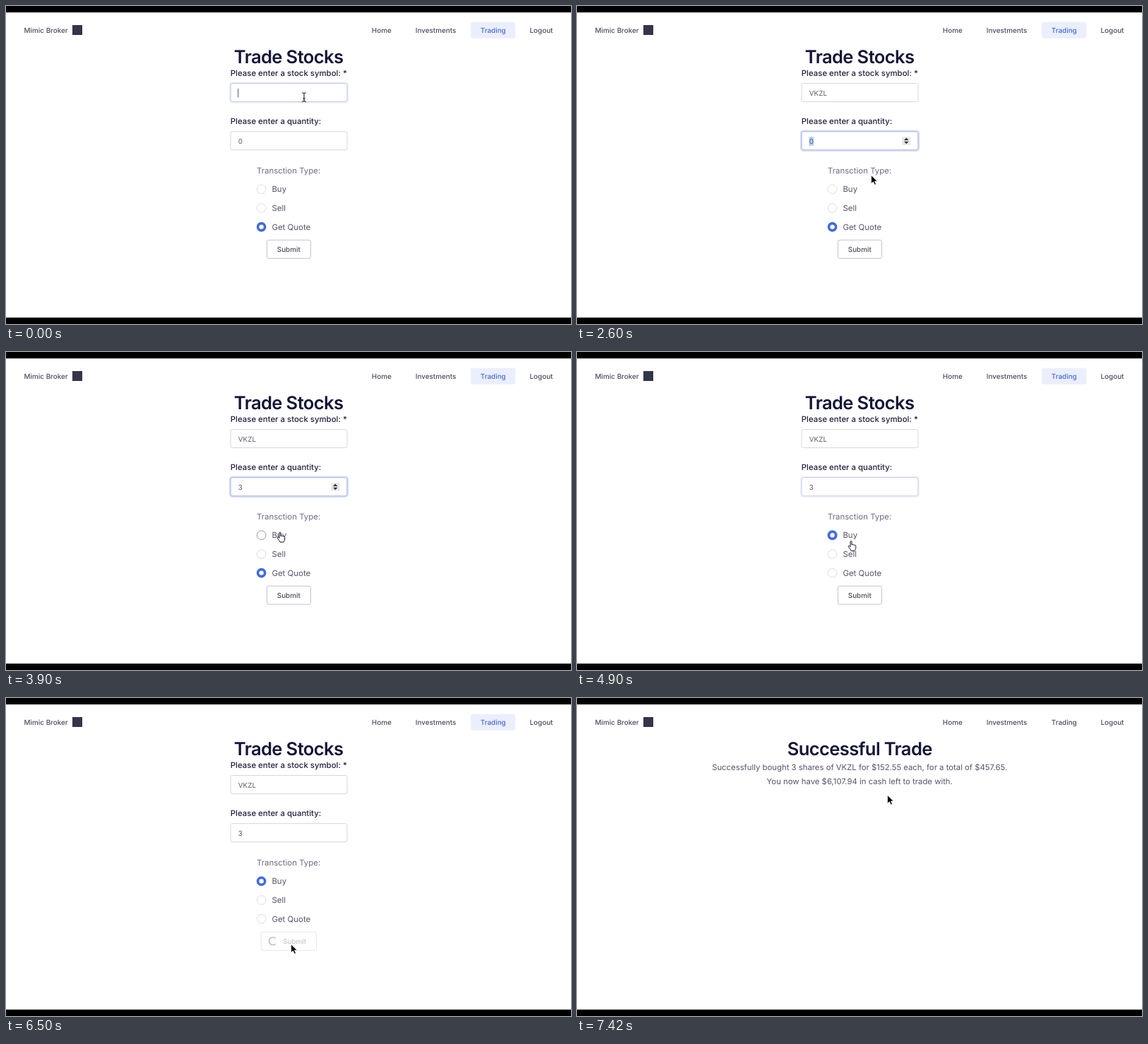
Recreate the animation shown at these times as an HTML page. Size 800 px wide and 450 px high, loop 7.53 s.

```html
<!DOCTYPE html>
<html lang="en">
<head>
<meta charset="utf-8">
<title>Trade Stocks</title>
<style>
  html, body { margin: 0; width: 100%; height: 100%; overflow: hidden; background: #fff; }
  svg { display: block; width: 100vw; height: 100vh; }
  text {
    font: 400 11.44px Inter, "Liberation Sans", sans-serif;
    font-optical-sizing: none;
    text-rendering: geometricPrecision;
    fill: #55566a;
  }
  .nav { font-size: 9.87px; font-weight: 500; fill: #4a4b5c; }
  .title { font-size: 25.6px; font-weight: 600; letter-spacing: -.025em; fill: #151536; }
  .label { font-size: 11.4px; font-weight: 500; fill: #211f3c; }
  .legend { fill: #6c6c86; }
  .value { font-size: 9.85px; fill: #5c5d68; }
  .note { font-size: 11.33px; }
  .mid { text-anchor: middle; }
  .box { fill: #fff; stroke: #d6d7de; }
  .ring { fill: none; stroke: #d9e0fa; stroke-width: 2.4; }
  .edge { fill: none; stroke: #adb9e6; }
  .dot { fill: #fff; stroke: #dddee4; }
  .on { fill: #fff; stroke: #4069e5; stroke-width: 3.6; }
  .caret { fill: #3c3d4a; }
  .ink { fill: none; stroke: #222; stroke-width: 1.1; }
</style>
</head>
<body>
<svg viewBox="0 0 800 450">
  <rect width="800" height="450" fill="#fff"/>
  <rect width="800" height="9.1"/>
  <rect y="440.9" width="800" height="9.1"/>

  <text class="nav" x="25.6" y="37.6">Mimic Broker</text>
  <rect x="94" y="27" width="14" height="14" fill="#34354a"/>
  <rect id="pill" x="658" y="22.7" width="63.4" height="23" rx="3" fill="#ebeffd"/>
  <text class="nav mid" x="531.8" y="37.6">Home</text>
  <text class="nav mid" x="608.5" y="37.6">Investments</text>
  <text class="nav mid" id="trading" x="689.8" y="37.6">Trading</text>
  <text class="nav mid" x="758" y="37.6">Logout</text>

  <g id="form">
    <text class="title mid" x="400.1" y="81">Trade Stocks</text>
    <text class="label" x="317.8" y="99.1">Please enter a stock symbol: *</text>
    <rect class="box" x="318" y="109.5" width="165" height="26" rx="2.5"/>
    <g id="focus1">
      <rect class="ring" x="317" y="108.5" width="167" height="28" rx="3.5"/>
      <rect class="edge" x="318" y="109.5" width="165" height="26" rx="2.5"/>
    </g>
    <text class="value" id="symbol" x="328.8" y="126.6"></text>
    <rect class="caret" id="caret1" y="117" width=".9" height="12.4"/>

    <text class="label" x="317.8" y="167.4">Please enter a quantity:</text>
    <rect class="box" x="318" y="177.7" width="165" height="26" rx="2.5"/>
    <g id="focus2">
      <rect class="ring" id="ring2" x="317" y="176.7" width="167" height="28" rx="3.5"/>
      <rect class="edge" x="318" y="177.7" width="165" height="26" rx="2.5"/>
    </g>
    <rect id="select" x="328.5" y="185" width="6.8" height="12.6" fill="#b2d0f6"/>
    <text class="value" id="amount" x="328.8" y="194.8"></text>
    <rect class="caret" id="caret2" x="334.8" y="185.2" width=".9" height="12.4"/>
    <g id="stepper">
      <rect x="460" y="185" width="12.6" height="11.8" rx="2" fill="#e9e9eb"/>
      <path d="M463 190l3.3-3.4 3.3 3.4zM463 191.8l3.3 3.4 3.3-3.4z" fill="#333"/>
    </g>

    <text class="legend" x="355" y="236.6">Transction Type:</text>
    <circle class="dot" id="buyDot" cx="361.6" cy="259.2" r="6.3"/>
    <circle class="dot" cx="361.6" cy="286" r="6.3"/>
    <circle class="dot" cx="361.6" cy="312.6" r="6.3"/>
    <circle id="glow" cx="361.6" cy="259.2" r="7.6" fill="#cbd7fa"/>
    <circle class="on" id="pick" cx="361.6" r="5"/>
    <text x="376.4" y="263.3">Buy</text>
    <text x="376.4" y="290.1">Sell</text>
    <text x="376.4" y="316.7">Get Quote</text>

    <rect class="box" id="button" y="331.2" height="26" rx="2.5"/>
    <path id="spin" d="M3.8 3.8A5.4 5.4 0 1 1 3.8-3.8" fill="none" stroke="#c3c4cc" stroke-width="1.8"/>
    <text class="nav mid" id="submit" y="347.6">Submit</text>
  </g>

  <g id="done">
    <text class="title mid" x="400.2" y="81">Successful Trade</text>
    <text class="note mid" x="400.2" y="101.6">Successfully bought 3 shares of VKZL for $152.55 each, for a total of $457.65.</text>
    <text class="note mid" x="400.2" y="121.6">You now have $6,107.94 in cash left to trade with.</text>
  </g>

  <g id="pointer">
    <path id="arrow" d="M-.4-.6V11.4L2.4 8.8 4.5 13.2 6.5 12.3 4.6 8H8.3Z" stroke="#fff" stroke-width=".8"/>
    <path id="beam" class="ink" d="M-3-6.3Q0-6.3 0-4.8Q0-6.3 3-6.3M0-4.8V4.8M-3 6.3Q0 6.3 0 4.8Q0 6.3 3 6.3M-1.8 2H1.8"/>
    <path id="hand" fill="#fff" stroke="#111" stroke-width="1" d="M-1 1c0-1.4 2-1.4 2 0V5.5c.3-1 2-.8 2 .3c.4-.9 1.9-.6 1.9.5c.4-.7 1.8-.4 1.8.8V10c0 2.3-1.3 2.6-1.5 4H0C-.3 12.3-2 11-3.6 8.4c-.7-1.2.6-2 1.5-1.2L-1 8.3Z"/>
  </g>
</svg>
<script>
  const LOOP = 7530;
  const KEYS = [500, 700, 900, 1100];
  const TAB = 1400, DIGIT = 3000, PICK = 4800, HOVER = 5700, SEND = 6400, DONE = 6600;

  // time, x, y
  const path = [
    [0, 422, 129], [1900, 422, 129], [2000, 424, 190], [2100, 428, 242],
    [2400, 427, 242], [2600, 417, 240], [2700, 418, 243], [3300, 418, 243],
    [3900, 388, 255], [4400, 388, 255], [4600, 386, 259], [4800, 386, 259],
    [5400, 414, 372], [5500, 414, 372], [5800, 404, 349], [6800, 404, 349],
    [7400, 440, 138], [LOOP, 440, 138]
  ];

  const $ = id => document.getElementById(id);
  const set = (id, attrs) => { for (const k in attrs) $(id).setAttribute(k, attrs[k]); };
  const show = (id, on) => set(id, { visibility: on ? 'inherit' : 'hidden' });
  const ramp = (t, from, to) => Math.min(1, Math.max(0, (t - from) / (to - from)));
  const within = (t, from, to) => t >= from && t < to;

  function pointerAt(t) {
    const i = path.findIndex(p => p[0] > t);
    const [t0, x0, y0] = path[i - 1], [t1, x1, y1] = path[i];
    const u = ramp(t, t0, t1), k = u * u * (3 - 2 * u);
    return [x0 + (x1 - x0) * k, y0 + (y1 - y0) * k];
  }

  function drawPointer(t) {
    const [x, y] = pointerAt(t);
    const beam = t < 2400 && (within(y, 109, 137) || within(y, 178, 205));
    const hand = within(t, 3600, 5400) && within(y, 249, 325) && x < 401;
    set('pointer', { transform: `translate(${x} ${y})` });
    show('pointer', !within(t, KEYS[0], 1900) && !within(t, DIGIT, 3300));
    show('beam', beam);
    show('hand', hand);
    show('arrow', !beam && !hand);
  }

  function drawForm(t) {
    const typed = KEYS.filter(k => t >= k).length;
    $('symbol').textContent = 'VKZL'.slice(0, typed);
    set('caret1', { x: 328.3 + (typed ? $('symbol').getComputedTextLength() + .8 : 0) });
    show('caret1', t < TAB && !within(t, 300, KEYS[0]));
    set('focus1', { opacity: (.45 + .55 * ramp(t, 0, 300)) * (1 - ramp(t, TAB, 1700)) });

    const editing = within(t, TAB, PICK);
    set('focus2', { opacity: t < TAB ? 0 : 1 - ramp(t, PICK - 100, PICK + 200) });
    set('ring2', { opacity: ramp(t, TAB, 1700) });
    show('select', within(t, TAB, DIGIT));
    show('stepper', editing);
    show('caret2', within(t, DIGIT, 3600) || within(t, 4100, 4600));
    $('amount').textContent = t < DIGIT ? '0' : '3';

    set('pick', { cy: t < PICK ? 312.6 : 259.2 });
    show('glow', within(t, PICK, SEND));
    $('buyDot').style.stroke = within(t, 3700, PICK) ? '#9b9ca6' : '';

    const busy = t >= SEND;
    set('button', { x: busy ? 361.2 : 369.5, width: busy ? 78.4 : 62 });
    $('button').style.stroke = busy ? '#e6e6ea' : t >= HOVER ? '#a9aab4' : '#c3c4cb';
    set('submit', { x: busy ? 408.7 : 400.3 });
    $('submit').style.fill = busy ? '#c5c6ce' : '';
    show('spin', busy);
    set('spin', { transform: `translate(378 344) rotate(${(t - 6500) * .36})` });
  }

  function draw(now) {
    const t = Math.floor(now % LOOP / 100) * 100;  // ten pictures a second
    const done = t >= DONE;
    show('form', !done);
    show('done', done);
    show('pill', !done);
    $('trading').style.fill = done ? '' : '#4468d4';
    drawForm(t);
    drawPointer(t);
  }

  const start = performance.now();
  function tick() {
    draw(performance.now() - start);
    requestAnimationFrame(tick);
  }
  tick();
</script>
</body>
</html>
```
※
◆ Problem to solve: Where does the word "ramp" show up in the material? Copy out each line that has it.

◆ Result of the exercise:
  const ramp = (t, from, to) => Math.min(1, Math.max(0, (t - from) / (to - from)));
    const u = ramp(t, t0, t1), k = u * u * (3 - 2 * u);
    set('focus1', { opacity: (.45 + .55 * ramp(t, 0, 300)) * (1 - ramp(t, TAB, 1700)) });
    set('focus2', { opacity: t < TAB ? 0 : 1 - ramp(t, PICK - 100, PICK + 200) });
    set('ring2', { opacity: ramp(t, TAB, 1700) });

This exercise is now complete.